Archive for the 'Novell' Category

Crane Lake 2008

Just got back from a wonderful trip to Crane Lake, MN.  Did some fishing, boating, hiking, exploring, and hanging out with friends and family.

Placed my first Geocache up there: Tall Man of Crane Lake.

Pictures are posted to Flickr.  Here are a few samples:


Mike, Melissa and me at the Crane Lake Voyageur statue


Sand Point Lake, just through the narrows


Look for the face in the rock


Goodbye Novell, Hello VMware

I’ve been severely neglecting this site the past several months with everything going on.  Moving is about my least favorite thing on earth, and as if that wasn’t enough, I resigned from Novell at the end of December to take a job at fast-growing virtualization giant VMware.  Leaving Novell was something I agonized over for many months, but when the VMware opportunity came along, I just couldn’t turn it down.  Novell was a great place to work, and the company was very good to me over 8-plus years.  I will miss many of my former colleagues.

My job at VMware is similar – I’m a Senior Systems Engineer, but now focused exclusively on working with Chicago area customers, which is nice.  No more airline or hotel status after this year!

It’s been an interesting transition so far – down to the little things like switching from GroupWise to Outlook and Exchange, which I’ve never used in a company before.  After 3-4 years of running exclusively a Linux desktop, I’m now having to learn how much Windows sucks all over again.  I’m working on that part – I think I’ll either switch back to SLED, or take the Mac plunge.

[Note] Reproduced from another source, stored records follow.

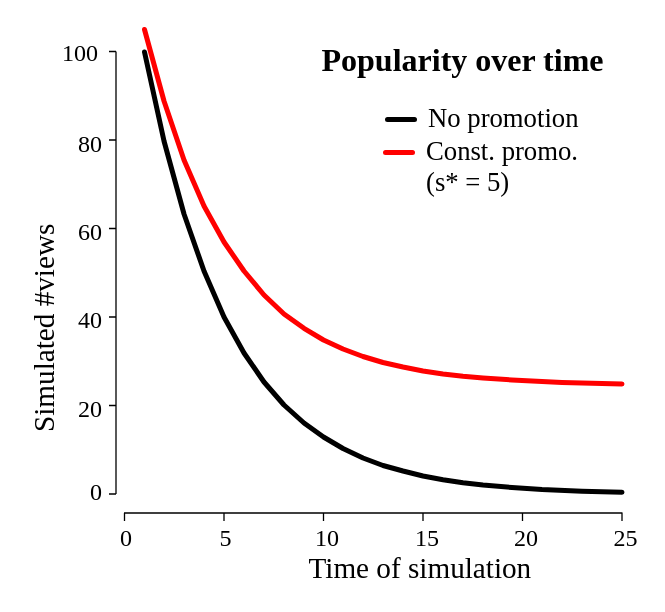
<!DOCTYPE html>
<html lang="en">
<head>
<meta charset="utf-8">
<title>Popularity over time</title>
<style>
:root { --paper: #fff; --ink: #000; --promo: #f00; }
* { box-sizing: border-box; margin: 0; padding: 0; }
html, body { width: 665px; height: 612px; overflow: hidden; background: var(--paper); }
.chart { position: relative; width: 665px; height: 612px; color: var(--ink); font-family: "Liberation Serif", "Times New Roman", serif; line-height: 1; white-space: nowrap; }
.plot { position: absolute; inset: 0; }
.axis { fill: none; stroke: var(--ink); stroke-width: 1.3; }
.curve { fill: none; stroke-width: 5; stroke-linecap: round; stroke-linejoin: round; }
.curve-none { stroke: var(--ink); }
.curve-promo { stroke: var(--promo); }
h1 { position: absolute; left: 321.5px; top: 44px; font-size: 32px; line-height: 1; font-weight: 700; }
.legend { position: absolute; left: 383px; top: 105px; list-style: none; font-size: 26.7px; line-height: 31px; }
.legend li { display: flex; align-items: flex-start; gap: 11px; }
.legend .none { padding-left: 2px; margin-top: -2px; height: 33px; }
.key { width: 32px; height: 5px; margin-top: 13.5px; border-radius: 3px; background: var(--ink); }
.promo .key { background: var(--promo); margin-top: 14px; }
.tick { position: absolute; font-size: 24px; }
.y-ticks .tick { right: 563px; top: calc(var(--at) * 1px - 20px); }
.y-ticks .top { right: 567px; }
.x-ticks .tick { top: 526px; left: calc(var(--at) * 1px); transform: translateX(-50%); }
.axis-title { position: absolute; font-size: 29.2px; }
.x-title { left: 308.5px; top: 553.5px; }
.y-title { left: 29.5px; top: 431.5px; transform: rotate(-90deg); transform-origin: 0 0; }
</style>
</head>
<body>
<main class="chart">
  <svg class="plot" width="665" height="612" viewBox="0 0 665 612" role="img" aria-label="Two falling curves: views without promotion approach 0, views with constant promotion approach 25">
    <path class="axis" d="M116 51.5V494M109 51.5h7M109 140h7M109 228.5h7M109 317h7M109 405.5h7M109 494h7"/>
    <path class="axis" d="M124 513H622.5M124.5 513v8M224 513v8M323.5 513v8M423 513v8M522.5 513v8M622 513v8"/>
    <polyline class="curve curve-none" points="144.5,52 164,141 184,214 204,271 224,317 244,353 264,382 284,405 304,423 323.5,437 343,448.5 363,458 383,465.5 403,471 423,476 443,479.7 463,482.7 483,485 512,487.5 542,489.5 582,491.2 622,492.2"/>
    <polyline class="curve curve-promo" points="144.5,29.5 164,101 184,160 204,206 224,242 244,271 264,295 284,314 304,328.3 323.5,340 343,349 363,356.5 383,362.5 403,367 423,371 443,374 463,376.3 483,378 512,380 542,381.6 562,382.5 622,384"/>
  </svg>

  <h1>Popularity over time</h1>

  <ul class="legend">
    <li class="none"><span class="key"></span><span>No promotion</span></li>
    <li class="promo"><span class="key"></span><span>Const. promo.<br>(s* = 5)</span></li>
  </ul>

  <div class="y-ticks">
    <span class="tick top" style="--at:61">100</span>
    <span class="tick" style="--at:152">80</span>
    <span class="tick" style="--at:240">60</span>
    <span class="tick" style="--at:328">40</span>
    <span class="tick" style="--at:417">20</span>
    <span class="tick" style="--at:500">0</span>
  </div>
  <div class="x-ticks">
    <span class="tick" style="--at:126">0</span>
    <span class="tick" style="--at:225.5">5</span>
    <span class="tick" style="--at:327">10</span>
    <span class="tick" style="--at:427">15</span>
    <span class="tick" style="--at:526">20</span>
    <span class="tick" style="--at:625.5">25</span>
  </div>

  <p class="axis-title x-title">Time of simulation</p>
  <p class="axis-title y-title">Simulated #views</p>
</main>
</body>
</html>
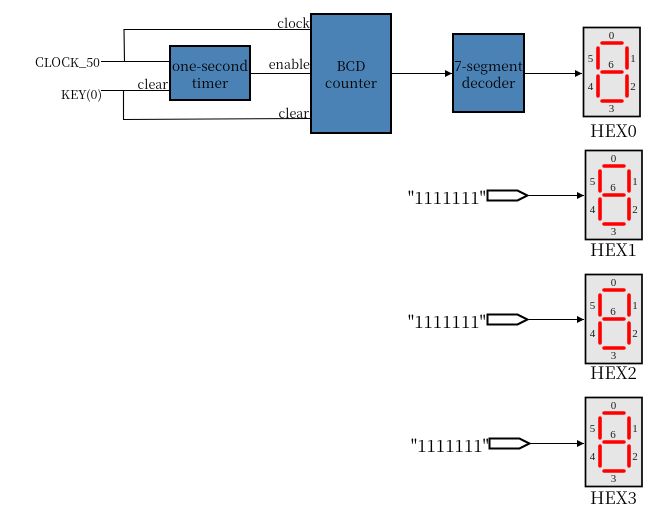
<!DOCTYPE html>
<html lang="en">
<head>
<meta charset="utf-8">
<title>BCD counter block diagram</title>
<style>
:root {
  --paper: #fff;
  --ink: #000;
  --block: #4b82b5;
  --panel: #e6e6e6;
  --segment: #f00;
}
* { box-sizing: border-box; margin: 0; }
html, body { width: 666px; height: 519px; overflow: hidden; background: var(--paper); }
.diagram {
  position: relative;
  width: 666px;
  height: 519px;
  color: var(--ink);
  font-family: "Noto Serif CJK JP", "Noto Serif", serif;
}
.wires { position: absolute; inset: 0; }
.wire { fill: none; stroke: var(--ink); stroke-width: 1.1; }
.tag { fill: var(--paper); stroke: var(--ink); stroke-width: 2; }
.block {
  position: absolute;
  display: flex;
  align-items: center;
  justify-content: center;
  padding-top: 1px;
  background: var(--block);
  border: 2px solid var(--ink);
  font-size: 13.6px;
  line-height: 17px;
  text-align: center;
  white-space: nowrap;
}
.timer { left: 169px; top: 45px; width: 82px; height: 56px; }
.counter { left: 310px; top: 13px; width: 82px; height: 121px; }
.decoder { left: 452px; top: 33px; width: 73px; height: 80px; }
.label { position: absolute; line-height: 18px; white-space: nowrap; }
.input { font-size: 12.6px; }
.port { font-size: 12.6px; text-align: right; }
.literal { font-size: 17px; }
.clock-in { left: 35px; top: 53px; }
.key-in { right: 564px; top: 85px; }
.timer-clear { right: 498px; top: 75px; }
.counter-clock { right: 356px; top: 14px; }
.counter-enable { right: 356px; top: 55px; }
.counter-clear { right: 357px; top: 104px; }
.literal-1 { right: 180px; top: 188px; }
.literal-2 { right: 180px; top: 312px; }
.literal-3 { right: 177px; top: 436px; }
.display {
  position: absolute;
  left: 584px;
  width: 59px;
  display: flex;
  flex-direction: column;
  align-items: center;
}
.display figcaption { margin-top: -1px; font-size: 17px; line-height: 18px; }
.hex0 { left: 582px; top: 26px; }
.hex0 figcaption { margin: 3px 0 0 4px; }
.hex1 { top: 149px; }
.hex2 { top: 273px; }
.hex2 figcaption { margin-top: -2px; }
.hex3 { top: 396px; }
.hex3 figcaption { margin-top: 0; }
.panel { fill: var(--panel); stroke: var(--ink); stroke-width: 1.7; }
.segments { fill: none; stroke: var(--segment); stroke-width: 3.6; stroke-linecap: round; }
.digits { font: 11px "Liberation Serif", serif; text-anchor: middle; fill: #222; }
</style>
</head>
<body>
<main class="diagram">
  <svg class="wires" width="666" height="519" viewBox="0 0 666 519" aria-hidden="true">
    <defs>
      <marker id="arrow" markerUnits="userSpaceOnUse" markerWidth="8" markerHeight="8" refX="7" refY="4" orient="auto">
        <polygon points="0,0.5 7,4 0,7.5"/>
      </marker>
      <polygon id="constant-tag" class="tag" points="0,0 30,0 40,5 30,10 0,10"/>
      <symbol id="seven-segment" viewBox="0 0 59 92">
        <rect class="panel" x="1.5" y="1.5" width="56.5" height="89"/>
        <path class="segments" d="M20 17H40M16 22V42M45 22V42M20 46H40M16 50V70M45 50V70M20 75H40"/>
        <g class="digits">
          <text x="29.5" y="13">0</text>
          <text x="51" y="36">1</text>
          <text x="51" y="64">2</text>
          <text x="29.5" y="86">3</text>
          <text x="8.5" y="64">4</text>
          <text x="8.5" y="36">5</text>
          <text x="29" y="42">6</text>
        </g>
      </symbol>
    </defs>
    <g class="wire">
      <path d="M101 61.5H169M124.5 61.5L124 29.5H311"/>
      <path d="M101 90.5H169M123.5 90.5V119.5L311 118.5"/>
      <path d="M251 73.5H311"/>
      <path d="M392 73.5H452" marker-end="url(#arrow)"/>
      <path d="M524 73.5H582" marker-end="url(#arrow)"/>
      <path d="M527 195.5H584" marker-end="url(#arrow)"/>
      <path d="M527 319.5H584" marker-end="url(#arrow)"/>
      <path d="M529 443.5H584" marker-end="url(#arrow)"/>
    </g>
    <use href="#constant-tag" x="487.5" y="190.5"/>
    <use href="#constant-tag" x="487.5" y="314.5"/>
    <use href="#constant-tag" x="489.5" y="438.5"/>
  </svg>

  <div class="block timer">one-second<br>timer</div>
  <div class="block counter">BCD<br>counter</div>
  <div class="block decoder">7-segment<br>decoder</div>

  <span class="label input clock-in">CLOCK_50</span>
  <span class="label input key-in">KEY(0)</span>
  <span class="label port timer-clear">clear</span>
  <span class="label port counter-clock">clock</span>
  <span class="label port counter-enable">enable</span>
  <span class="label port counter-clear">clear</span>

  <span class="label literal literal-1">"1111111"</span>
  <span class="label literal literal-2">"1111111"</span>
  <span class="label literal literal-3">"1111111"</span>

  <figure class="display hex0">
    <svg width="59" height="92"><use href="#seven-segment" width="59" height="92"/></svg>
    <figcaption>HEX0</figcaption>
  </figure>
  <figure class="display hex1">
    <svg width="59" height="92"><use href="#seven-segment" width="59" height="92"/></svg>
    <figcaption>HEX1</figcaption>
  </figure>
  <figure class="display hex2">
    <svg width="59" height="92"><use href="#seven-segment" width="59" height="92"/></svg>
    <figcaption>HEX2</figcaption>
  </figure>
  <figure class="display hex3">
    <svg width="59" height="92"><use href="#seven-segment" width="59" height="92"/></svg>
    <figcaption>HEX3</figcaption>
  </figure>
</main>
</body>
</html>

You’ll probably see my posts focusing more on VMware and virtualization now, and less on Linux, although I’m proud to say I’m still running SUSE Linux Enterprise Server 10 at home.  Of course, it’s now virtuallized by VMware ESX Server 3.5.  More on that later.


BlackBerry Charging in Linux!

The fact that I couldn’t plug my BlackBerry device into a USB port on my laptop running Linux and have it charge really bugged me, and a whole lot of other people. A few weeks ago, I discovered the Barry project, a small part of which is bCharge, which tells the BlackBerry to request the correct power setting on the USB port, avoiding the dreaded message about insufficient power for charging. The latest version adds support for the Pearl and 8800 devices.

I used the openSUSE Build Service to create RPMs for SLED 10 and openSUSE 10.2. They are in my home repository here.


Novell and Microsoft

I have to say I was as shocked as anyone when word started leaking out yesterday that Novell (NOVL) and Microsoft (MSFT) were set to announce some sort of alliance. After watching the webcast it seems to fit very well with what Novell CEO Ron Hovsepian has been all about since he came to Novell. Ted Haeger makes that exact point in his post this morning.

What really bothered me this morning were all the posts and articles I read that treated this news like an unwelcome religious development. Many in the open source community really do treat their devotion like a religion, instead of thinking about what makes sense from a technology or (God-forbid) business point of view.

Groklaw‘s headline was “Novell Sells Out.” The most common reaction on sites like Slashdot and Technocrat was “Guess I better find a new Linux distribution.” Some of these zealots seem to hate the idea of any ties between Linux/open-source and the commercial world. They are living in a dream world, and if they want to dump Novell/SUSE in favor of a more purely communistic distribution, so be it. We won’t miss them.
I can only hope that this does not reflect the view that our customers will have – I have to believe that they will welcome this as a positive. As Novell has said for quite some time, mixed-source environments are the reality in the IT world today. Making that easier on customers is a good thing, right?

Personally, I’m just looking forward to seeing how this pans out. The advantages for projects like Samba, Mono, and OpenOffice are easy to imagine. Michael Meeks at Novell does a good job of describing what’s happening in the OpenOffice space, and answers some questions that community members are already asking. I really liked his perspective on this deal.